Many of our clients that do business in China have someone in their company driving their China business. This person is typically a Chinese-American who has been living in the United States for ten or more years. This person is oftentimes an engineer or some other technical person. This person typically is good at his or her job and has risen to a trusted position. This person is usually trusted by the company and the trust is usually justified.
In spite of this Chinese person’s lack of ANY legal training or business training, this person is typically chosen to be the lead person to start up operations in China. The company is of the view that because this person grew up in China (even though this person probably has never done any real business there and has not been back but for a vacation or two in the last ten years) this person must know everything about the legal and business aspects of starting and running a company in China.
Now step back, if you would, and think about the absurdity of that. Please.
Now once this Chinese person is put in total charge of bringing his or her company into China, what is this person to do? Can he or she tell the owner “hey, wait a minute, I left China at 15 years old, and I am an engineer, not a marketer and not a lawyer?” He or she could, but is this going to happen? Of course not. This person instead is delighted to have been essentially handed an entire country to run and this person is going to run with it. So this person acts like starting and running a foreign company in China is a piece of cake.

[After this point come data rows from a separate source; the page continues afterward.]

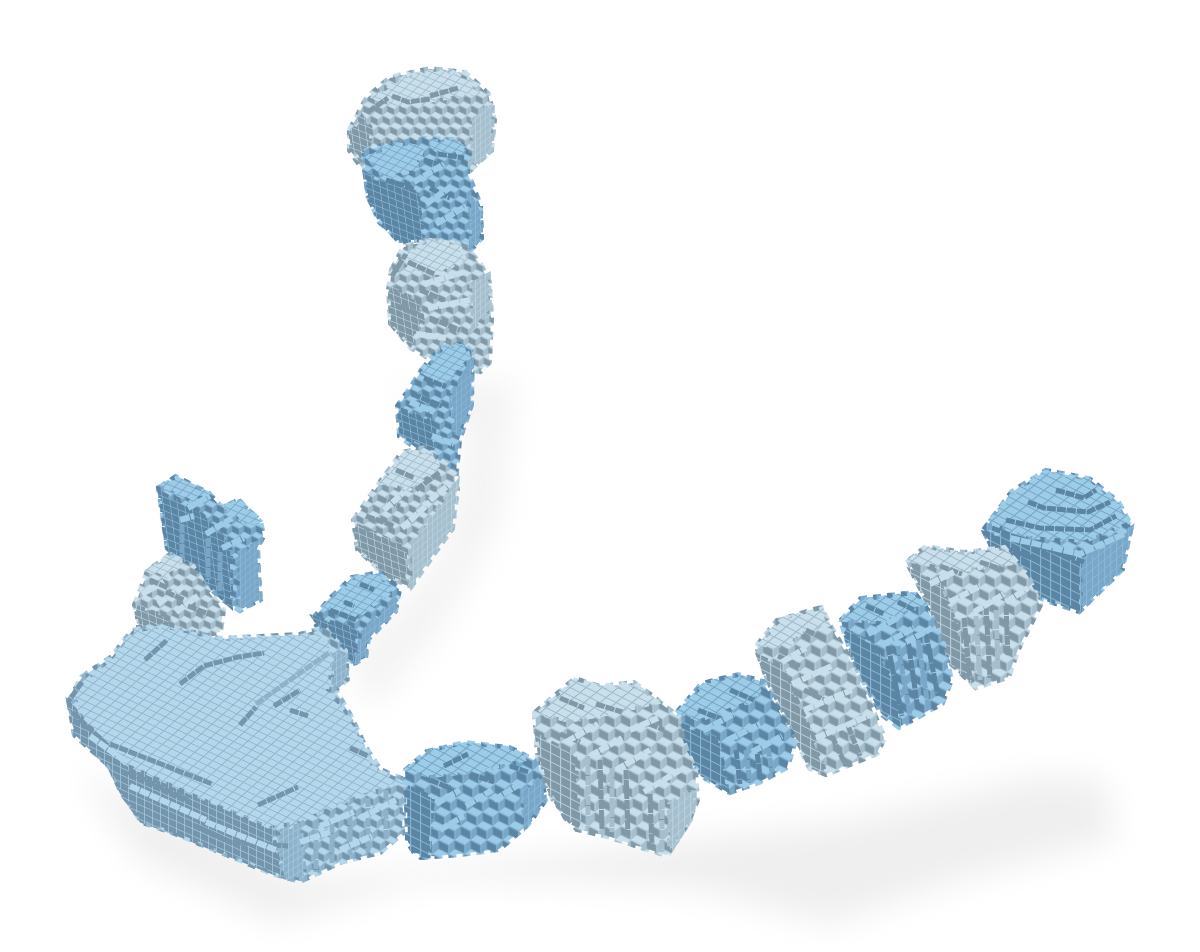
<!DOCTYPE html>
<html lang="en">
<head>
<meta charset="utf-8">
<title>Voxel segments</title>
<style>
:root{--paper:#fff;--shadow:#efefef}
html,body{margin:0;background:var(--paper);overflow:hidden}
svg{display:block;width:1200px;height:952px}
.pale{--top:#c9dfec;--left:#8199a7;--right:#a6bfce;--line:#9db7c6;--edge:#b9d0dd}
.blue{--top:#9dcce9;--left:#5c85a3;--right:#7aa6c7;--line:#74a3c2;--edge:#89b7d6}
.core{--top:#b5d7ec;--left:#7595ac;--right:#8fb2cb;--line:#8fb4cc;--edge:#a4c8df}
.f-top{fill:var(--top)}
.f-left{fill:var(--left)}
.f-right{fill:var(--right)}
.seam{fill:none;stroke:var(--line);stroke-width:1}
.joint{fill:none;stroke:var(--edge);stroke-width:1}
.piece path{stroke-width:6;stroke-dasharray:8 6}
.pale .hull{fill:url(#pale-cubes);stroke:url(#pale-cubes)}
.pale .top{fill:url(#pale-top);stroke:url(#pale-top)}
.pale .left{fill:url(#pale-left);stroke:url(#pale-left)}
.pale .right{fill:url(#pale-right);stroke:url(#pale-right)}
.blue .hull{fill:url(#blue-cubes);stroke:url(#blue-cubes)}
.blue .top{fill:url(#blue-top);stroke:url(#blue-top)}
.blue .left{fill:url(#blue-left);stroke:url(#blue-left)}
.blue .right{fill:url(#blue-right);stroke:url(#blue-right)}
.pale.far .hull{fill:url(#pale-cubes-far);stroke:url(#pale-cubes-far)}
.pale.far .top{fill:url(#pale-top-far);stroke:url(#pale-top-far)}
.pale.far .left{fill:url(#pale-left-far);stroke:url(#pale-left-far)}
.pale.far .right{fill:url(#pale-right-far);stroke:url(#pale-right-far)}
.blue.far .hull{fill:url(#blue-cubes-far);stroke:url(#blue-cubes-far)}
.blue.far .top{fill:url(#blue-top-far);stroke:url(#blue-top-far)}
.blue.far .left{fill:url(#blue-left-far);stroke:url(#blue-left-far)}
.blue.far .right{fill:url(#blue-right-far);stroke:url(#blue-right-far)}
.core .hull{fill:url(#core-cubes);stroke:url(#core-cubes)}
.core .top{fill:url(#core-top);stroke:url(#core-top)}
.core .left{fill:url(#core-left);stroke:url(#core-left)}
.core .right{fill:url(#core-right);stroke:url(#core-right)}
.piece .riser{fill:none;stroke:var(--left);stroke-width:5;stroke-dasharray:9 1}
.piece .side{fill:none;stroke:var(--right);stroke-width:5;stroke-dasharray:9 1}
.piece .tread{fill:none;stroke:var(--top);stroke-width:6;stroke-dasharray:10 1}
.soft{fill:var(--shadow);filter:url(#blur)}
</style>
</head>
<body>
<svg viewBox="0 0 1200 952" role="img" aria-label="Chains of blue and pale voxel segments joined to a large voxel body">
<defs>
<filter id="blur" x="-20%" y="-20%" width="140%" height="140%"><feGaussianBlur stdDeviation="16"/></filter>

<g id="cubes">
<rect class="f-right" width="16" height="14"/>
<path class="f-left" d="M0 0L12.1 5 16 14 3.9 9Z"/>
<path class="f-top" d="M0 0H16L12.1 5ZM0 14L3.9 9 16 14Z"/>
<path class="joint" d="M0 0L12.1 5 16 0M12.1 5L16 14"/>
</g>
<g id="top"><rect class="f-top" width="10" height="8"/><path class="seam" d="M0 .5H10M.5 0V8"/></g>
<g id="left"><rect class="f-left" width="10" height="9"/><path class="joint" d="M0 .5H10M.5 0V9"/></g>
<g id="right"><rect class="f-right" width="6" height="9"/><path class="joint" d="M0 .5H6M.5 0V9"/></g>

<pattern id="pale-cubes" width="16" height="14" patternUnits="userSpaceOnUse" patternTransform="matrix(1 0 -.43 1 0 0)"><use href="#cubes" class="pale"/></pattern>
<pattern id="pale-top" width="10" height="8" patternUnits="userSpaceOnUse" patternTransform="matrix(1 .5 -.75 .63 0 0)"><use href="#top" class="pale"/></pattern>
<pattern id="pale-left" width="10" height="9" patternUnits="userSpaceOnUse" patternTransform="matrix(1 .5 0 1 0 0)"><use href="#left" class="pale"/></pattern>
<pattern id="pale-right" width="6" height="9" patternUnits="userSpaceOnUse" patternTransform="matrix(1 -.83 0 1 0 0)"><use href="#right" class="pale"/></pattern>
<pattern id="blue-cubes" width="16" height="14" patternUnits="userSpaceOnUse" patternTransform="matrix(1 0 -.43 1 0 0)"><use href="#cubes" class="blue"/></pattern>
<pattern id="blue-top" width="10" height="8" patternUnits="userSpaceOnUse" patternTransform="matrix(1 .5 -.75 .63 0 0)"><use href="#top" class="blue"/></pattern>
<pattern id="blue-left" width="10" height="9" patternUnits="userSpaceOnUse" patternTransform="matrix(1 .5 0 1 0 0)"><use href="#left" class="blue"/></pattern>
<pattern id="blue-right" width="6" height="9" patternUnits="userSpaceOnUse" patternTransform="matrix(1 -.83 0 1 0 0)"><use href="#right" class="blue"/></pattern>
<pattern id="core-cubes" width="16" height="14" patternUnits="userSpaceOnUse" patternTransform="matrix(.8 0 -.34 .8 0 0)"><use href="#cubes" class="core"/></pattern>
<pattern id="core-top" width="10" height="8" patternUnits="userSpaceOnUse" patternTransform="matrix(.9 .42 -.66 .6 0 0)"><use href="#top" class="core"/></pattern>
<pattern id="core-left" width="10" height="9" patternUnits="userSpaceOnUse" patternTransform="matrix(.8 .36 0 .8 0 0)"><use href="#left" class="core"/></pattern>
<pattern id="core-right" width="6" height="9" patternUnits="userSpaceOnUse" patternTransform="matrix(.8 -.5 0 .8 0 0)"><use href="#right" class="core"/></pattern>

<pattern id="pale-cubes-far" href="#pale-cubes" patternTransform="matrix(.75 0 -.32 .75 0 0)"/>
<pattern id="pale-top-far" href="#pale-top" patternTransform="matrix(.8 .32 -.6 .6 0 0)"/>
<pattern id="pale-left-far" href="#pale-left" patternTransform="matrix(.75 .3 .1 .8 0 0)"/>
<pattern id="pale-right-far" href="#pale-right" patternTransform="matrix(.8 -.66 0 .8 0 0)"/>
<pattern id="blue-cubes-far" href="#blue-cubes" patternTransform="matrix(.75 0 -.32 .75 0 0)"/>
<pattern id="blue-top-far" href="#blue-top" patternTransform="matrix(.8 .32 -.6 .6 0 0)"/>
<pattern id="blue-left-far" href="#blue-left" patternTransform="matrix(.75 .3 .1 .8 0 0)"/>
<pattern id="blue-right-far" href="#blue-right" patternTransform="matrix(.8 -.66 0 .8 0 0)"/>
</defs>

<g id="shadows">
<path class="soft" d="M80 770L140 860 280 922 420 880 570 880 700 890 830 924 960 880 1115 840 1105 780 1040 776 840 822 600 850 300 880Z"/>
<path class="soft" opacity=".75" d="M390 390L515 380 500 520 440 630 370 710 350 660 440 560 470 430Z"/>
</g>

<g id="upper-chain">
<g class="piece pale far">
<path class="hull" d="M350 130L367 98 390 78 430 69 465 73 488 94 494 120 491 150 470 170 430 185 362 168 350 150Z"/>
<path class="top" d="M376 97L405 78 440 71 468 80 476 92 440 98 395 106Z"/>
<path class="left" d="M352 134L362 118 370 128 366 164 352 148Z"/>
<path class="right" d="M472 122L492 104 491 150 474 165Z"/>
<path class="riser" d="M392 96l16 6 22-3M368 112l20-14M430 96l28-8"/>
</g>
<g class="piece blue far">
<path class="hull" d="M364 152L385 145 425 139 455 140 469 151 467 172 480 205 481 238 470 250 440 240 400 240 380 222 368 195Z"/>
<path class="top" d="M370 158L395 145 422 148 414 170 385 176ZM430 143L455 141 466 151 442 154Z"/>
<path class="left" d="M366 176L385 184 416 190 422 238 400 242 382 222 370 200Z"/>
<path class="right" d="M471 200L480 210 480 236 472 247Z"/>
<path class="riser" d="M386 180l26 8M424 160l16 5M438 154l26 4M430 188l20 10"/>
<path class="tread" d="M414 182l30-18M426 204l26-18M436 224l30-18"/>
</g>
<g class="piece pale far">
<path class="hull" d="M392 270L404 247 430 240 464 245 480 264 489 282 491 318 489 362 480 371 440 364 412 348 391 323 389 290Z"/>
<path class="top" d="M404 257L430 241 458 245 463 258 440 272 408 269Z"/>
<path class="left" d="M391 288L418 302 422 320 410 343 391 323Z"/>
<path class="right" d="M472 285L488 276 489 310 474 326Z"/>
<path class="riser" d="M408 262l26 12M392 276l14-22M420 290l24 10M430 318l30 12M400 306l18 8"/>
<path class="tread" d="M424 284l40-12M428 308l42-8M416 334l30 4"/>
</g>
<g class="piece blue far">
<path class="hull" d="M422 370L441 348 464 344 472 353 471 405 459 440 456 472 430 458 400 436 398 406 412 386Z"/>
<path class="top" d="M425 372L445 348 465 347 468 358 445 383Z"/>
<path class="right" d="M452 394L471 366 470 408 456 436Z"/>
<path class="left" d="M400 410L434 422 432 450 402 435Z"/>
<path class="riser" d="M424 378l22 9M412 394l30 12"/>
<path class="tread" d="M410 402l24 10M432 436l22 8"/>
</g>
<g class="piece pale far">
<path class="hull" d="M354 520L377 487 402 453 425 448 453 471 457 490 452 528 430 558 411 586 387 576 358 549Z"/>
<path class="top" d="M383 482L406 453 433 454 438 468 410 488Z"/>
<path class="right" d="M411 545L456 486 452 528 413 583Z"/>
<path class="left" d="M356 526L403 547 406 582 388 575 359 548Z"/>
<path class="riser" d="M378 498l22 8M366 516l28 10M416 490l24-18M396 470l18 8"/>
<path class="tread" d="M384 510l20-18M402 528l28-26M430 500l20-16"/>
</g>
<g class="piece blue far">
<path class="hull" d="M313 619L332 597 352 578 380 573 399 589 395 611 368 639 365 658 351 664 332 648Z"/>
<path class="top" d="M327 605L356 578 378 577 392 590 355 617Z"/>
<path class="left" d="M316 619L356 630 354 660 334 646Z"/>
<path class="right" d="M362 634L397 598 393 612 367 639 364 657 358 660Z"/>
<path class="riser" d="M360 584l14 6M330 610l26 10M344 602l10 4"/>
</g>
</g>

<g id="side-chain">
<g class="piece blue far">
<path class="hull" d="M159 488L176 477 209 494 222 508 238 501 260 521 263 536 256 550 260 599 240 610 221 598 196 573 168 549Z"/>
<path class="left" d="M161 494L200 514 230 545 230 604 196 572 168 548Z"/>
<path class="top" d="M163 486L176 479 205 493 192 500ZM224 507L240 502 258 520 248 524Z"/>
<path class="right" d="M238 554L257 544 259 600 241 608Z"/>
<path class="tread" d="M188 508l22-12M206 534l26-16M180 520l14-4M222 548l22-10"/>
<path class="side" d="M182 524v34M208 538v42M220 552v40"/>
</g>
<g class="piece pale far">
<path class="hull" d="M135 605L148 571 170 555 193 567 208 591 223 610 220 632 170 640 142 630Z"/>
<path class="top" d="M150 570L170 557 183 562 165 576Z"/>
<path class="left" d="M137 608L168 618 170 630 139 627Z"/>
<path class="tread" d="M142 594l22-12M158 604l26-18M176 612l22-16"/>
<path class="riser" d="M150 580l18 8M166 592l18 8M188 606l26 10"/>
</g>
</g>

<g id="body" class="piece core">
<path class="hull" d="M69 702L82 677 112 657 132 631 160 625 220 639 300 635 324 628 345 651 347 679 335 690 350 715 365 747 380 770 404 780 402 833 380 852 340 862 300 881 272 873 172 832 142 822 123 793 111 768 78 733Z"/>
<path class="left" d="M70 706L85 722 125 766 270 828 282 875 172 831 142 820 122 793 110 766 75 735Z"/>
<path class="top" d="M75 692L112 660 134 633 162 628 222 641 300 637 318 634 332 652 326 690 350 720 372 768 398 782 350 798 300 820 270 826 200 796 125 762 82 715Z"/>
<path class="right" d="M334 656L345 652 346 678 334 688ZM280 832L300 826 304 878 284 876Z"/>
<path class="riser" d="M180 684l24-18 34-9 26-4M145 660l22-20M240 725l16-18M274 706l26-16M290 710l18 6M258 805l40-18M110 744L212 784M72 712l36 34M82 682L68 702M128 772l60 28M196 826l34 16 58 4M350 748l18 8"/>
<path class="side" d="M256 704L330 652M316 820v52M332 814v50M350 806v50M368 798v54M386 790v50"/>
<path class="tread" d="M90 736l36 26M130 786l76 34M206 822l70 28M300 842l30-10M320 826l34-14M360 818l36-18M340 850l32-14"/>
</g>

<g id="lower-chain">
<g class="piece blue">
<path class="hull" d="M984 530L1012 492 1046 471 1089 479 1118 502 1131 526 1122 569 1079 611 1041 598 993 549Z"/>
<path class="left" d="M986 534L1028 542 1079 562 1079 608 1042 597 993 548Z"/>
<path class="right" d="M1082 562L1130 530 1121 568 1083 607Z"/>
<path class="top" d="M990 522L1014 494 1046 473 1089 481 1116 503 1127 522 1085 540 1030 536Z"/>
<path class="riser" d="M1056 490l28 8 12-8M1028 502l16 6 44 4 22-10M1006 520l34 8 50 2 26-14M992 528l36 14 56 20M1004 548l34 12"/>
<path class="tread" d="M1010 538l70 16 44-20"/>
</g>
<g class="piece pale">
<path class="hull" d="M909 561L926 547 965 553 1004 548 1028 576 1040 605 1018 649 1008 677 976 687 952 664 932 610Z"/>
<path class="left" d="M913 573L940 586 955 624 972 682 952 662 932 610Z"/>
<path class="top" d="M912 560L926 549 965 555 1004 550 1013 562 960 570Z"/>
<path class="riser" d="M964 618l6 62M986 606l4 72M1006 606l2 50M940 566l22 8M980 562l24 8"/>
<path class="side" d="M976 616l4 64M996 610l2 60"/>
<path class="tread" d="M930 584l24-12M950 602l30-16M974 612l30-18M1006 602l22-14"/>
</g>
<g class="piece blue">
<path class="hull" d="M841 621L861 599 914 593 928 611 942 640 951 680 942 703 899 727 882 714 857 669Z"/>
<path class="left" d="M845 631L871 644 898 690 898 722 883 711 858 668Z"/>
<path class="top" d="M845 619L863 601 914 595 923 604 880 621Z"/>
<path class="riser" d="M888 646l14 70M908 640l10 70M926 634l12 62M866 606l18 8M898 602l16 8"/>
<path class="side" d="M898 646l12 70M918 640l10 66"/>
<path class="tread" d="M868 634l30-16M884 644l30-16M906 642l26-14"/>
</g>
<g class="piece pale">
<path class="hull" d="M757 646L777 621 821 608 830 626 848 656 868 700 884 738 877 753 826 774 810 768 792 730 768 680Z"/>
<path class="left" d="M760 658L781 667 805 720 824 771 810 765 792 728 768 680Z"/>
<path class="top" d="M762 644L782 620 821 610 827 624 800 632 788 645Z"/>
<path class="riser" d="M806 630l12 6M778 656l22 10M804 690l20 10M832 736l14 30M848 726l12 30"/>
<path class="tread" d="M782 662l24-14M792 684l40-18M804 710l48-20M816 738l52-22"/>
</g>
<g class="piece blue">
<path class="hull" d="M677 713L702 684 738 675 763 682 778 709 795 740 787 767 759 782 730 792 702 776 682 749Z"/>
<path class="left" d="M682 726L718 740 726 788 703 774 684 747Z"/>
<path class="top" d="M681 711L706 684 739 677 761 685 753 699 700 719Z"/>
<path class="riser" d="M730 690l24 10M698 710l26 10M736 750l4 34M756 744l4 32"/>
<path class="tread" d="M704 730l30-16M728 740l32-16M752 752l30-16"/>
<path class="side" d="M746 750l4 32M768 748l4 24"/>
</g>
<g class="piece blue">
<path class="hull" d="M405 771L427 752 465 743 509 748 538 762 545 800 528 824 499 849 460 854 421 857 409 843Z"/>
<path class="left" d="M407 788L432 798 428 855 415 853 408 842Z"/>
<path class="right" d="M522 792L543 778 544 800 526 824Z"/>
<path class="top" d="M409 769L432 752 465 745 509 749 526 758 480 770 430 775Z"/>
<path class="riser" d="M444 766l24-12M430 780l20 8M470 774l24 8M510 766l18 6"/>
<path class="tread" d="M436 804l24-14M466 806l26-16M494 800l26-16M440 830l24-14"/>
</g>
<g class="piece pale">
<path class="hull" d="M535 713L575 679 600 687 634 683 653 697 678 717 683 741 695 771 697 800 687 824 667 855 641 847 611 837 577 829 553 799 538 755Z"/>
<path class="left" d="M538 737L574 755 580 826 566 818 546 782Z"/>
<path class="right" d="M670 804L694 790 692 816 670 850Z"/>
<path class="top" d="M540 713L575 681 605 689 638 688 655 702 620 710 570 720Z"/>
<path class="riser" d="M560 698l24 10M596 704l26 8M600 760l2 70M626 770l2 66M650 794l2 52M560 734l20 8M640 720l24 10"/>
<path class="side" d="M588 756v72M612 768v64M662 800v52"/>
<path class="tread" d="M566 742l32-18M590 756l32-18M616 770l34-20M644 792l36-22M630 730l28-12"/>
</g>
</g>
</svg>
</body>
</html>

Now I would not have a problem if these companies simply went with their Chinese “experts” and did not call us until they want us to scrape them off the floor. We have gotten a million such calls from companies that have gone into China with just their Chinese VP giving the legal advice and our response to their problems is nearly always the same: “Your chances are not good, but for a lot of money we can try. Oh, and the next time you go into a foreign country, you might want to consider hiring someone who actually knows what the f— they are doing.” Okay, so I’ve never really said that, but darn, I have really wanted to.
But now that Americans are getting “smarter” and word has gotten out on how badly other American companies have fared by going into China the wrong way, they are starting to call us before it is so late that all I can tell them is how badly they have done things. And one would think that would be good, right? Well, not always.
For you see, some of these companies want us to “oversee” their trusted Chinese VP and that is where the problems lie. We have had a number of these in the last year and they tend to be really bad news. I am going to explain some of these, but be vague enough, and mix the facts enough so that there is no way anyone can identify themselves. In other words, these stories are all based on facts, but any resemblance to anyone living or dead is purely coincidental. The bottom line on all of these is that the American company (and in one case British company) start out all worried about how my law firm’s involvement might be seen as “stepping on the toes” of their Chinese VP.
I think Locke was an inspired pick as U.S. ambassador to China and I am confident he will do a fine job in that role (just as he has done in his previous governmental roles). I just hope that he ends up being judged by what he does and not on his ethnicity. Is that too much to ask?
What do you think?